[EXERCISE DIRECTIONS] Total the lines of the listing below that hold the word "fractalNoise". Output nothing except that number.

[DATASET EXCERPTS]
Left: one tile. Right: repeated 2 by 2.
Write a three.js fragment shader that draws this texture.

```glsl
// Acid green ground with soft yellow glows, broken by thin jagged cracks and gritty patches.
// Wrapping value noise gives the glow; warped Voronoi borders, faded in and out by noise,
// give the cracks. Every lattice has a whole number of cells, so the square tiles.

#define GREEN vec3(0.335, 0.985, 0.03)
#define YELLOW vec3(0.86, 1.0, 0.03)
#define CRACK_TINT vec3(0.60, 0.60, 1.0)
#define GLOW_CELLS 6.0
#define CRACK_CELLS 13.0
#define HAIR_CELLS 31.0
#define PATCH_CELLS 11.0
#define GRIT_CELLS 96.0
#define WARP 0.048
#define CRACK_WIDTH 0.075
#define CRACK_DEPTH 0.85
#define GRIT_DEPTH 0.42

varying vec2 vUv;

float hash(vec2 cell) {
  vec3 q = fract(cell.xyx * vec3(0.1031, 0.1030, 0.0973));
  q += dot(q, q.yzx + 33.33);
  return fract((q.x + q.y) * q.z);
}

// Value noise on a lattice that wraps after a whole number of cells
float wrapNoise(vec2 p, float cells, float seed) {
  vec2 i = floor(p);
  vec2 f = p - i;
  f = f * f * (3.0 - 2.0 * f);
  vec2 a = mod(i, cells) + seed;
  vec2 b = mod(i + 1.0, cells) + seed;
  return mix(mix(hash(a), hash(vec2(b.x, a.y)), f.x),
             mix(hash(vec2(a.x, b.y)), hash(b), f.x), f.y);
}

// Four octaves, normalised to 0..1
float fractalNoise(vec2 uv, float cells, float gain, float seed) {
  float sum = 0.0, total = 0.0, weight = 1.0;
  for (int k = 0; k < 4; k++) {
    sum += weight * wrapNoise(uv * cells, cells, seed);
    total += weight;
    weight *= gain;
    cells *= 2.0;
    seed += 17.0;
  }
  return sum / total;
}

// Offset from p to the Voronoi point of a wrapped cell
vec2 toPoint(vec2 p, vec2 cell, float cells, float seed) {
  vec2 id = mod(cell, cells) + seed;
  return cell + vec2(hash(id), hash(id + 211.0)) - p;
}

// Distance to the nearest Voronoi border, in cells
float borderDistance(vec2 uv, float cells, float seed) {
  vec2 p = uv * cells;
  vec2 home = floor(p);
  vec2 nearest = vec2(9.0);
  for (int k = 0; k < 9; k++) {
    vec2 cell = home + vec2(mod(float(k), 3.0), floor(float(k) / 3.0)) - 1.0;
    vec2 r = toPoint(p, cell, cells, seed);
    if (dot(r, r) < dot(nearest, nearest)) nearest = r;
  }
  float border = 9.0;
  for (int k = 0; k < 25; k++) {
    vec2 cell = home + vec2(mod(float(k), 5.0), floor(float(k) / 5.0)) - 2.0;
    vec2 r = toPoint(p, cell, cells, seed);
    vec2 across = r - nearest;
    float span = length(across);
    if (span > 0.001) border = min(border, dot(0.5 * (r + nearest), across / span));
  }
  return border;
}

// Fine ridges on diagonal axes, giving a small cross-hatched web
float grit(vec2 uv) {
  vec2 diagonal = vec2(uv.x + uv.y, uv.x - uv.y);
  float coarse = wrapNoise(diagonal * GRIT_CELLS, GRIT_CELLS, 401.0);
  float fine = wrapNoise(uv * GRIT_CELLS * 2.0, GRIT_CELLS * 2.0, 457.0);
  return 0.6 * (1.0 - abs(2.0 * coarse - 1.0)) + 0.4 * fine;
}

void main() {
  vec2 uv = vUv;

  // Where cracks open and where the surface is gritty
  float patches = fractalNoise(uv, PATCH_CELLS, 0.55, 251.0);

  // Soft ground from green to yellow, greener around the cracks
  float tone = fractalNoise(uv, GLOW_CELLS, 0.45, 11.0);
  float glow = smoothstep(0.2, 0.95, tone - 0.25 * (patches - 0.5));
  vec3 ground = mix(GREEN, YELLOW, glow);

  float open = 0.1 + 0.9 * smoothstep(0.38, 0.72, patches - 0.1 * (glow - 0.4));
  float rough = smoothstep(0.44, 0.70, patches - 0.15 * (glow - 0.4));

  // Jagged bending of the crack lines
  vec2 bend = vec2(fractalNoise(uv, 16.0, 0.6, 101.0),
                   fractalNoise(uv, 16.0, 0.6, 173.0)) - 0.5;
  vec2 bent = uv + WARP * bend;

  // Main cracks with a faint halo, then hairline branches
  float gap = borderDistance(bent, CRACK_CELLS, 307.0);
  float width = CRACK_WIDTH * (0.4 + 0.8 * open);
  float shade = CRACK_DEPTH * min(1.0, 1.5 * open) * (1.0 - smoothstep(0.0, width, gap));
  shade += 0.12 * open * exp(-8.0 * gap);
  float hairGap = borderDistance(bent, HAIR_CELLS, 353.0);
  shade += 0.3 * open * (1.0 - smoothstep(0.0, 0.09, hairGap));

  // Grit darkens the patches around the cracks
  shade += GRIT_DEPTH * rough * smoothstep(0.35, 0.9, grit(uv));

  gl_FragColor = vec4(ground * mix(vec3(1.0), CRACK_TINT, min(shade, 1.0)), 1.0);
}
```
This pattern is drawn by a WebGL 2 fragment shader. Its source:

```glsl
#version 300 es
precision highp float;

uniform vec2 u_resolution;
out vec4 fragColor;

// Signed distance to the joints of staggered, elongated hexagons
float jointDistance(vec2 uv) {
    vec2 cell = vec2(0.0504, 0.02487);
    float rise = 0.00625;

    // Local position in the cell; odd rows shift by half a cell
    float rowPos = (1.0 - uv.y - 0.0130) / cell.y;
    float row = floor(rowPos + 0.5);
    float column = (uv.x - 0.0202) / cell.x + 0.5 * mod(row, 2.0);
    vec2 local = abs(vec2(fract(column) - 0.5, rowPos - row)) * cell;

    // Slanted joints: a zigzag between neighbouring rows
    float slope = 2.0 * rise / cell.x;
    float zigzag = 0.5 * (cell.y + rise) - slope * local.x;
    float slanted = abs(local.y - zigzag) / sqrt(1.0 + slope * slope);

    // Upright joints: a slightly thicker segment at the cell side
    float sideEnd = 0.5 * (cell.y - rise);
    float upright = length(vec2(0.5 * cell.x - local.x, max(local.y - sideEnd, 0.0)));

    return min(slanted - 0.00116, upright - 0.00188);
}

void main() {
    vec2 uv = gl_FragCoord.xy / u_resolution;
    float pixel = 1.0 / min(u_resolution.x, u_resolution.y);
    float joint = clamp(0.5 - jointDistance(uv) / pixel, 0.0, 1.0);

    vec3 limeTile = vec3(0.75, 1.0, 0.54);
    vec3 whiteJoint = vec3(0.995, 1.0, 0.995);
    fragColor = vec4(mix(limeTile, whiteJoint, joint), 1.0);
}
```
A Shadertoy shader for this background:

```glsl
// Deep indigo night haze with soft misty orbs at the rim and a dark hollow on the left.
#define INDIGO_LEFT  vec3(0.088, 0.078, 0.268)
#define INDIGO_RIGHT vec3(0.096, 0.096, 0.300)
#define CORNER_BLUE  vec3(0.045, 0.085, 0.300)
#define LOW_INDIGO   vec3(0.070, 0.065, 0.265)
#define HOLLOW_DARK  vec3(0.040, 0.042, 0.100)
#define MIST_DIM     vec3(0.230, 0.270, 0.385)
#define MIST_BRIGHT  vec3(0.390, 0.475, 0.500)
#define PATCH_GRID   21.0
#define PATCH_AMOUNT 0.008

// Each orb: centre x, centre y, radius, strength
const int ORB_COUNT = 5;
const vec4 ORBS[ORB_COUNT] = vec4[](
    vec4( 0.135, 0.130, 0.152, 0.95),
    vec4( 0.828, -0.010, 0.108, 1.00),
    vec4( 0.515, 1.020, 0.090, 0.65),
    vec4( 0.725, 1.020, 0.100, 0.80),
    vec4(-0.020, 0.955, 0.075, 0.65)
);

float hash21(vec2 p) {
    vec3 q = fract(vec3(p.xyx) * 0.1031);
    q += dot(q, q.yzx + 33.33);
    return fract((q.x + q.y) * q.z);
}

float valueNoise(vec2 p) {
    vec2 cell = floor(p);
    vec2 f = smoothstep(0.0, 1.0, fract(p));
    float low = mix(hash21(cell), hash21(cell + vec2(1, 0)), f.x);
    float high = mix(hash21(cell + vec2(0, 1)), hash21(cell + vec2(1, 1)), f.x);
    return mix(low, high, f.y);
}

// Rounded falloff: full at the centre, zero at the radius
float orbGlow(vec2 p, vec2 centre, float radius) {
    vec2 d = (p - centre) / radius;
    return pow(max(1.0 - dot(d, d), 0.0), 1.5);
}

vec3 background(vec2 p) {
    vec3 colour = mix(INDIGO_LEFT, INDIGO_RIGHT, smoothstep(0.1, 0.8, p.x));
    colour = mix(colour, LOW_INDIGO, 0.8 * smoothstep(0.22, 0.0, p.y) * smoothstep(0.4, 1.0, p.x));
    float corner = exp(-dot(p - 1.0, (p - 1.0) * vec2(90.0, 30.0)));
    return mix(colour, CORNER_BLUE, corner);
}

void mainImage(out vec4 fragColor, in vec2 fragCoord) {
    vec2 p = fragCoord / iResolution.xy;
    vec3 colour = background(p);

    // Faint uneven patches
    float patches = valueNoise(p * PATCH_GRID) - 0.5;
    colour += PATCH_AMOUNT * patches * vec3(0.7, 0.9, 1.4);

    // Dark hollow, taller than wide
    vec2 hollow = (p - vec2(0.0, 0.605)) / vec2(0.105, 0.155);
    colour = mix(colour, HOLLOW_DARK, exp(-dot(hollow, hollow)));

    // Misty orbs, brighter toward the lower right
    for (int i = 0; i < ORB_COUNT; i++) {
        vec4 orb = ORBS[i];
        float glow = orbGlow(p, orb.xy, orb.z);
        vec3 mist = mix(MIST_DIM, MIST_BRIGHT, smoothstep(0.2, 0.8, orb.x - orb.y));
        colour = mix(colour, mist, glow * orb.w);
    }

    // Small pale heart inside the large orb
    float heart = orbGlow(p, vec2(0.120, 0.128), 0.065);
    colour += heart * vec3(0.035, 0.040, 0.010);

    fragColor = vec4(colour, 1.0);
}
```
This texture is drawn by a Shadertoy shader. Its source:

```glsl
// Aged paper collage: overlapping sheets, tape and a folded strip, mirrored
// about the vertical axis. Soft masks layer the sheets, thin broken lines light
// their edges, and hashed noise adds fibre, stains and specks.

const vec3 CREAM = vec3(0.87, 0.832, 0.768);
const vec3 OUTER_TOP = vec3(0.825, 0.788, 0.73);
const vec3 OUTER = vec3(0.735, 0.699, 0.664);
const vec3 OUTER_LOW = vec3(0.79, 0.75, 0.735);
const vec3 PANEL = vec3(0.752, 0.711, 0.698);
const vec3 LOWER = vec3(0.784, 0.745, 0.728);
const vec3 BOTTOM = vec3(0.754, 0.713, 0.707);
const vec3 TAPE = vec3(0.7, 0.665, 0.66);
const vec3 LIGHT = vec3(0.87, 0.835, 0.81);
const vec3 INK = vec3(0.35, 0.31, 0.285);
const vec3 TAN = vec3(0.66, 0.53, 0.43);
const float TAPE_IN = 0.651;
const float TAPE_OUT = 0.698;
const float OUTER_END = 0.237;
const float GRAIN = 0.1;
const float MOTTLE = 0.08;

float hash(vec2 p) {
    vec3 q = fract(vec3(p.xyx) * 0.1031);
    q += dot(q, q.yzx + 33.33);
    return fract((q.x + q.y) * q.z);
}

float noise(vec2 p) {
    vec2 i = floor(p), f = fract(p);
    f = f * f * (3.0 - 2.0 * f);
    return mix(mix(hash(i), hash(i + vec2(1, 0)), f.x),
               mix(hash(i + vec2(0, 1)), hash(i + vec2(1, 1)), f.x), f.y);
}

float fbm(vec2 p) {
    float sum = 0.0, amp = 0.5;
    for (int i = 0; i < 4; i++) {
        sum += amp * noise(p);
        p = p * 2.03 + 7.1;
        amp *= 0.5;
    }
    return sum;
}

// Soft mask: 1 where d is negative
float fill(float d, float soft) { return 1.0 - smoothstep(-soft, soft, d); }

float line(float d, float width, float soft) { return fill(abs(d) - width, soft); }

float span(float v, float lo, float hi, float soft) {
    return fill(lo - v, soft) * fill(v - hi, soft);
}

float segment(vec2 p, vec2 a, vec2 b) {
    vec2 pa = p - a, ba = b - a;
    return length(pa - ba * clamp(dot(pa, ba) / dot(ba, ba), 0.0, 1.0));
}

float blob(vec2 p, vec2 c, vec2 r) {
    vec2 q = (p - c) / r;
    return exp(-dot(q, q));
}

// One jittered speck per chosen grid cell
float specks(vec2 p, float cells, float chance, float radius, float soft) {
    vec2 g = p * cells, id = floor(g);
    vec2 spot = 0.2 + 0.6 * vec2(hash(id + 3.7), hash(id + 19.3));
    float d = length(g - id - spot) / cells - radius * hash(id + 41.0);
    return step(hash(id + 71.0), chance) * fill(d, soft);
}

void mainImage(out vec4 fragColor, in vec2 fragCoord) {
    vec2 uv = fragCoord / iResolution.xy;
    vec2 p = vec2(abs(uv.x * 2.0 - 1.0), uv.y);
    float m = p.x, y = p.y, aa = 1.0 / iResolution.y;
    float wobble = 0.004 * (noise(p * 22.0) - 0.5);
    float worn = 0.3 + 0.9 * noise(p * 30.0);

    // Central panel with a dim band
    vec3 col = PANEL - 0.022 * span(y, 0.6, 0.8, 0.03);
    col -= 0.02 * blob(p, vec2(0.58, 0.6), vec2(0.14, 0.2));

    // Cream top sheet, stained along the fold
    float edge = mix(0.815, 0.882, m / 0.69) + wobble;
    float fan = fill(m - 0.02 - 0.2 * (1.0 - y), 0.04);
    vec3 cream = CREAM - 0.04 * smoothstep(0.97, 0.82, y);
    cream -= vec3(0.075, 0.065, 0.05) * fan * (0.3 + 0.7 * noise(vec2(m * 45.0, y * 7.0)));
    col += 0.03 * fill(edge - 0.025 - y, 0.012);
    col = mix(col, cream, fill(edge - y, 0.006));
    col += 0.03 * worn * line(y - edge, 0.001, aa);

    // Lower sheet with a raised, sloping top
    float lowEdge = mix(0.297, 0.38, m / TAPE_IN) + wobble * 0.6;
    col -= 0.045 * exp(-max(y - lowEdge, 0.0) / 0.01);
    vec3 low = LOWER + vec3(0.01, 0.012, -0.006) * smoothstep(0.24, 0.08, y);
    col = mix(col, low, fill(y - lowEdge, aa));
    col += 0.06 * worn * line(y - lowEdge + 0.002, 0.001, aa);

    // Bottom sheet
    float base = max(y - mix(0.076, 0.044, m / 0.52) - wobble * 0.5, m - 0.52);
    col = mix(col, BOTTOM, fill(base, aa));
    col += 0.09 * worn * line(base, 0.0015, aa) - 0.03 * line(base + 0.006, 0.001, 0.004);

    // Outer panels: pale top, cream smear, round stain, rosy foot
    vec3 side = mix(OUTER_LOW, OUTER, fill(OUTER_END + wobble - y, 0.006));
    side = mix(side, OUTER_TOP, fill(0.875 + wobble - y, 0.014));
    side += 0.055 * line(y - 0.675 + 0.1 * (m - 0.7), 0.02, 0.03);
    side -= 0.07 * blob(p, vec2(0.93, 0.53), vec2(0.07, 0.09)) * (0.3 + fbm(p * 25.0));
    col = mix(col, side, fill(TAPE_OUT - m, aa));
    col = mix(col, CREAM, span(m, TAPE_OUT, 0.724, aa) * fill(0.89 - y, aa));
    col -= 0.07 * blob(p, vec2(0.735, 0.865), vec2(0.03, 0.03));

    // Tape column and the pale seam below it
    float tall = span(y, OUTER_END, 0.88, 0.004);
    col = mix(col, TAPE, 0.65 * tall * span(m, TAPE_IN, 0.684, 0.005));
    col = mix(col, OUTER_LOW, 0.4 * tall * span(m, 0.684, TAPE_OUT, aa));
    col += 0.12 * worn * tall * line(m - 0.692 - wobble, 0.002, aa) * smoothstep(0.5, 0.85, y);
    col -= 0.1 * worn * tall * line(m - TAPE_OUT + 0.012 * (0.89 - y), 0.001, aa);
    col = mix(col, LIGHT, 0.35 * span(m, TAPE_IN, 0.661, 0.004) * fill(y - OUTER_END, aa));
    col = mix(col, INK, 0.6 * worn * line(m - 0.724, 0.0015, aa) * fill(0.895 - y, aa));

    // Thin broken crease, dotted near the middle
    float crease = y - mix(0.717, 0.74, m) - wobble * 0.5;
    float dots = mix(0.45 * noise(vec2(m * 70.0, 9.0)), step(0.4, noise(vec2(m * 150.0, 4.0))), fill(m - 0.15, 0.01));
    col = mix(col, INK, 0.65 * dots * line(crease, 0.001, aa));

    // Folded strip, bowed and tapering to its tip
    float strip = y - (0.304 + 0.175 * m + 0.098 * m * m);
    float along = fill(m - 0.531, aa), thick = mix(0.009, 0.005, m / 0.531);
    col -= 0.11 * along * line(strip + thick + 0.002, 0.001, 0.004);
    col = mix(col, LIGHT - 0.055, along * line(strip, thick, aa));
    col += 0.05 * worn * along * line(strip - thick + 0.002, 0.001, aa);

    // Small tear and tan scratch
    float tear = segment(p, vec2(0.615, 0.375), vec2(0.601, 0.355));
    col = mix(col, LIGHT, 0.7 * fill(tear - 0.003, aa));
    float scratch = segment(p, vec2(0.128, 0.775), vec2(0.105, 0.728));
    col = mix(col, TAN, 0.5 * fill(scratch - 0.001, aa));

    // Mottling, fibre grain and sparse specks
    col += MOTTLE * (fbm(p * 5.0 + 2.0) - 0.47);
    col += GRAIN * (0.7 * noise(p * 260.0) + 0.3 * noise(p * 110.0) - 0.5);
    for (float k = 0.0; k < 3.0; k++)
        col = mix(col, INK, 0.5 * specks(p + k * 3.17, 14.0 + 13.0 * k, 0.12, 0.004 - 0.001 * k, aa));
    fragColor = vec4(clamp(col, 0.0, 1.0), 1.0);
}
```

[EXPECTED OUTPUT] 5